**TASK TO COMPLETE:**
Only an exact copy of the entries, stripped of pictures, will serve as the answer.

Saved data entries
--------------------

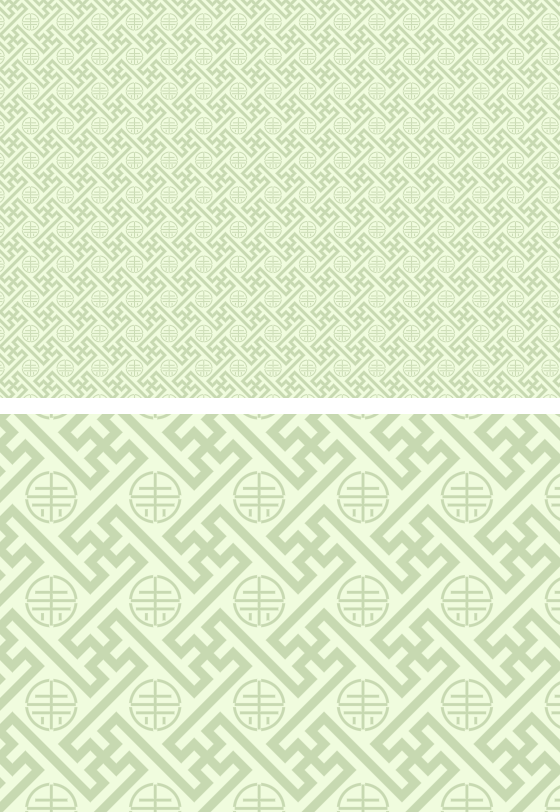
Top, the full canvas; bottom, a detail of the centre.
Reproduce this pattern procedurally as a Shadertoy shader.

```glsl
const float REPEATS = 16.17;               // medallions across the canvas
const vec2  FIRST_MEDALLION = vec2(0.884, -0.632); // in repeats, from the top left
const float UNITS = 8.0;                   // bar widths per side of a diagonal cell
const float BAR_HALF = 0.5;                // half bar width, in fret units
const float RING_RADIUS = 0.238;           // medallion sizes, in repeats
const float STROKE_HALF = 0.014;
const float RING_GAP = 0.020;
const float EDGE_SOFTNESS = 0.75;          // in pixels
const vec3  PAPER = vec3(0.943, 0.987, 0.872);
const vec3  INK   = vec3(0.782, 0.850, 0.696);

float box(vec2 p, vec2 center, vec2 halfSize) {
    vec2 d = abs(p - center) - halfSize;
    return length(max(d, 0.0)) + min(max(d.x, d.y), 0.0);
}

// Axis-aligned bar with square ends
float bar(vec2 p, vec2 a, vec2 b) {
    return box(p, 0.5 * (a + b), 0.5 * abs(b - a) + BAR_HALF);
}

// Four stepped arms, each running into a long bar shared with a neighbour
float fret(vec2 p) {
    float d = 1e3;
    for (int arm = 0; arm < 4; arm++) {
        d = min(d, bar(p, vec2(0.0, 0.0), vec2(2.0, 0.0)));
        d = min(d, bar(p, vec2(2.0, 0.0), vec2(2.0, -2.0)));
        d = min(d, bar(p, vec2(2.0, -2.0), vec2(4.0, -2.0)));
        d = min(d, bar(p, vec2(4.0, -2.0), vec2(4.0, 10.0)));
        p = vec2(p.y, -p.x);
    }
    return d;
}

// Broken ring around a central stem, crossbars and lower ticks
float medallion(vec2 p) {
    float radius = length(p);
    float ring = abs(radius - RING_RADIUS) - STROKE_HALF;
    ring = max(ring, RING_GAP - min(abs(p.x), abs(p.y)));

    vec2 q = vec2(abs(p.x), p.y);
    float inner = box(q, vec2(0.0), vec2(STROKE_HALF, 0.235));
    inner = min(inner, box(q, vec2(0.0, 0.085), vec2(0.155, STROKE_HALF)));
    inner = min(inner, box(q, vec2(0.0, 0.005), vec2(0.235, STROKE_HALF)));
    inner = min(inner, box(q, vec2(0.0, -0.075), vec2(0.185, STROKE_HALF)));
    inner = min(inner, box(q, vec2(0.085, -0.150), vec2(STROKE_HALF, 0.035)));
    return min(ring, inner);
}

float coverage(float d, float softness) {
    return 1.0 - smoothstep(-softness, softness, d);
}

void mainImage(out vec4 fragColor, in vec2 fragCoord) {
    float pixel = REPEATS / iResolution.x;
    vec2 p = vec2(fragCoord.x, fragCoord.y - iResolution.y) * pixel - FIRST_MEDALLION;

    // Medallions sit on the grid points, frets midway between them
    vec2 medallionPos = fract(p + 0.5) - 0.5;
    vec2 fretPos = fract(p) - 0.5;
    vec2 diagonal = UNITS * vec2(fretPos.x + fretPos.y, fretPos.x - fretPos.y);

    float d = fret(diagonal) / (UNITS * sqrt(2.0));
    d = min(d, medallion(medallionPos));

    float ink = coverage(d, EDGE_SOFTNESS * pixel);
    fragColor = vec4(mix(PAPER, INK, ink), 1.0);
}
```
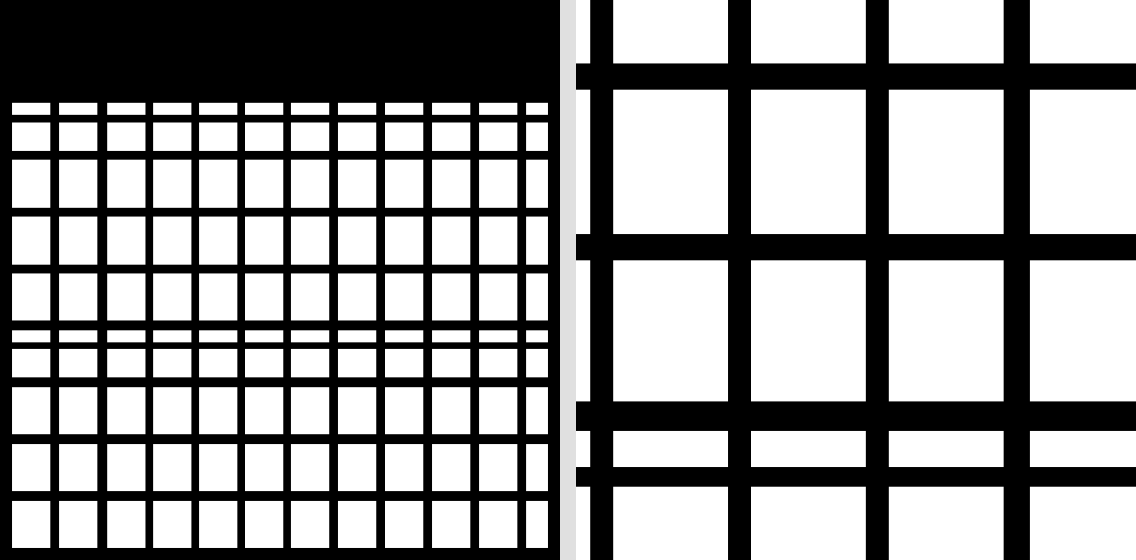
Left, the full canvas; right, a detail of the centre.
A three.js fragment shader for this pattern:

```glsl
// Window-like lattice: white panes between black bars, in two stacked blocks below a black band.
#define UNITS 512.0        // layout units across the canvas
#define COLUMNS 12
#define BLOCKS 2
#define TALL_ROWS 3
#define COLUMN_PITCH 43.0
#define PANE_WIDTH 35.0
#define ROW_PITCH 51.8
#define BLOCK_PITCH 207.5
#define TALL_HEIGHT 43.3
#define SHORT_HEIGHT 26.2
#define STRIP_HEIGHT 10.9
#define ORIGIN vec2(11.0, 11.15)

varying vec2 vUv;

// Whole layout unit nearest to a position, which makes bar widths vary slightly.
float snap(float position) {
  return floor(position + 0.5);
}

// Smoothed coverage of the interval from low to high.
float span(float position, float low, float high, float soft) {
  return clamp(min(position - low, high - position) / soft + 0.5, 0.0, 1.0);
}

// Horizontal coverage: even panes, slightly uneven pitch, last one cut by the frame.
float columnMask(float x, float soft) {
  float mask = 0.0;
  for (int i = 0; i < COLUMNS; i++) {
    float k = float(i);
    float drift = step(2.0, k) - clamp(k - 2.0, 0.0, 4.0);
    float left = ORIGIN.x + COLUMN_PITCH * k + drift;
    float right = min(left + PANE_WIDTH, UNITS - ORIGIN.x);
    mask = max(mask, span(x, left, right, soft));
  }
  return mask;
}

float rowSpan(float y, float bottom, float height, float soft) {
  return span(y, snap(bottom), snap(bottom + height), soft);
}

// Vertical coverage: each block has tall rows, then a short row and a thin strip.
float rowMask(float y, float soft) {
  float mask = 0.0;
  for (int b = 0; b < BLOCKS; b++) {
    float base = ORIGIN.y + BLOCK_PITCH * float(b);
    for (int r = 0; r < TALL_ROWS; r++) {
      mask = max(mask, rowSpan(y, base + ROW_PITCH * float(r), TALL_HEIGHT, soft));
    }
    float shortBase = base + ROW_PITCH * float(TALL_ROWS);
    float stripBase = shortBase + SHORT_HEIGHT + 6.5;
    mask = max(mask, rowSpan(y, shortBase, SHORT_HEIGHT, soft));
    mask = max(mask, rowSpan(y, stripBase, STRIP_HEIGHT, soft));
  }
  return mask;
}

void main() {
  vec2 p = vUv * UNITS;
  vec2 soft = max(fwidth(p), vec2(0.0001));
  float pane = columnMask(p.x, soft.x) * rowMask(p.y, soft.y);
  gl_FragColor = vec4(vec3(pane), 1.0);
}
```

--------------------

**SOLVED PROBLEM:**
Top, the full canvas; bottom, a detail of the centre.
Reproduce this pattern procedurally as a Shadertoy shader.

```glsl
const float REPEATS = 16.17;               // medallions across the canvas
const vec2  FIRST_MEDALLION = vec2(0.884, -0.632); // in repeats, from the top left
const float UNITS = 8.0;                   // bar widths per side of a diagonal cell
const float BAR_HALF = 0.5;                // half bar width, in fret units
const float RING_RADIUS = 0.238;           // medallion sizes, in repeats
const float STROKE_HALF = 0.014;
const float RING_GAP = 0.020;
const float EDGE_SOFTNESS = 0.75;          // in pixels
const vec3  PAPER = vec3(0.943, 0.987, 0.872);
const vec3  INK   = vec3(0.782, 0.850, 0.696);

float box(vec2 p, vec2 center, vec2 halfSize) {
    vec2 d = abs(p - center) - halfSize;
    return length(max(d, 0.0)) + min(max(d.x, d.y), 0.0);
}

// Axis-aligned bar with square ends
float bar(vec2 p, vec2 a, vec2 b) {
    return box(p, 0.5 * (a + b), 0.5 * abs(b - a) + BAR_HALF);
}

// Four stepped arms, each running into a long bar shared with a neighbour
float fret(vec2 p) {
    float d = 1e3;
    for (int arm = 0; arm < 4; arm++) {
        d = min(d, bar(p, vec2(0.0, 0.0), vec2(2.0, 0.0)));
        d = min(d, bar(p, vec2(2.0, 0.0), vec2(2.0, -2.0)));
        d = min(d, bar(p, vec2(2.0, -2.0), vec2(4.0, -2.0)));
        d = min(d, bar(p, vec2(4.0, -2.0), vec2(4.0, 10.0)));
        p = vec2(p.y, -p.x);
    }
    return d;
}

// Broken ring around a central stem, crossbars and lower ticks
float medallion(vec2 p) {
    float radius = length(p);
    float ring = abs(radius - RING_RADIUS) - STROKE_HALF;
    ring = max(ring, RING_GAP - min(abs(p.x), abs(p.y)));

    vec2 q = vec2(abs(p.x), p.y);
    float inner = box(q, vec2(0.0), vec2(STROKE_HALF, 0.235));
    inner = min(inner, box(q, vec2(0.0, 0.085), vec2(0.155, STROKE_HALF)));
    inner = min(inner, box(q, vec2(0.0, 0.005), vec2(0.235, STROKE_HALF)));
    inner = min(inner, box(q, vec2(0.0, -0.075), vec2(0.185, STROKE_HALF)));
    inner = min(inner, box(q, vec2(0.085, -0.150), vec2(STROKE_HALF, 0.035)));
    return min(ring, inner);
}

float coverage(float d, float softness) {
    return 1.0 - smoothstep(-softness, softness, d);
}

void mainImage(out vec4 fragColor, in vec2 fragCoord) {
    float pixel = REPEATS / iResolution.x;
    vec2 p = vec2(fragCoord.x, fragCoord.y - iResolution.y) * pixel - FIRST_MEDALLION;

    // Medallions sit on the grid points, frets midway between them
    vec2 medallionPos = fract(p + 0.5) - 0.5;
    vec2 fretPos = fract(p) - 0.5;
    vec2 diagonal = UNITS * vec2(fretPos.x + fretPos.y, fretPos.x - fretPos.y);

    float d = fret(diagonal) / (UNITS * sqrt(2.0));
    d = min(d, medallion(medallionPos));

    float ink = coverage(d, EDGE_SOFTNESS * pixel);
    fragColor = vec4(mix(PAPER, INK, ink), 1.0);
}
```
Left, the full canvas; right, a detail of the centre.
A three.js fragment shader for this pattern:

```glsl
// Window-like lattice: white panes between black bars, in two stacked blocks below a black band.
#define UNITS 512.0        // layout units across the canvas
#define COLUMNS 12
#define BLOCKS 2
#define TALL_ROWS 3
#define COLUMN_PITCH 43.0
#define PANE_WIDTH 35.0
#define ROW_PITCH 51.8
#define BLOCK_PITCH 207.5
#define TALL_HEIGHT 43.3
#define SHORT_HEIGHT 26.2
#define STRIP_HEIGHT 10.9
#define ORIGIN vec2(11.0, 11.15)

varying vec2 vUv;

// Whole layout unit nearest to a position, which makes bar widths vary slightly.
float snap(float position) {
  return floor(position + 0.5);
}

// Smoothed coverage of the interval from low to high.
float span(float position, float low, float high, float soft) {
  return clamp(min(position - low, high - position) / soft + 0.5, 0.0, 1.0);
}

// Horizontal coverage: even panes, slightly uneven pitch, last one cut by the frame.
float columnMask(float x, float soft) {
  float mask = 0.0;
  for (int i = 0; i < COLUMNS; i++) {
    float k = float(i);
    float drift = step(2.0, k) - clamp(k - 2.0, 0.0, 4.0);
    float left = ORIGIN.x + COLUMN_PITCH * k + drift;
    float right = min(left + PANE_WIDTH, UNITS - ORIGIN.x);
    mask = max(mask, span(x, left, right, soft));
  }
  return mask;
}

float rowSpan(float y, float bottom, float height, float soft) {
  return span(y, snap(bottom), snap(bottom + height), soft);
}

// Vertical coverage: each block has tall rows, then a short row and a thin strip.
float rowMask(float y, float soft) {
  float mask = 0.0;
  for (int b = 0; b < BLOCKS; b++) {
    float base = ORIGIN.y + BLOCK_PITCH * float(b);
    for (int r = 0; r < TALL_ROWS; r++) {
      mask = max(mask, rowSpan(y, base + ROW_PITCH * float(r), TALL_HEIGHT, soft));
    }
    float shortBase = base + ROW_PITCH * float(TALL_ROWS);
    float stripBase = shortBase + SHORT_HEIGHT + 6.5;
    mask = max(mask, rowSpan(y, shortBase, SHORT_HEIGHT, soft));
    mask = max(mask, rowSpan(y, stripBase, STRIP_HEIGHT, soft));
  }
  return mask;
}

void main() {
  vec2 p = vUv * UNITS;
  vec2 soft = max(fwidth(p), vec2(0.0001));
  float pane = columnMask(p.x, soft.x) * rowMask(p.y, soft.y);
  gl_FragColor = vec4(vec3(pane), 1.0);
}
```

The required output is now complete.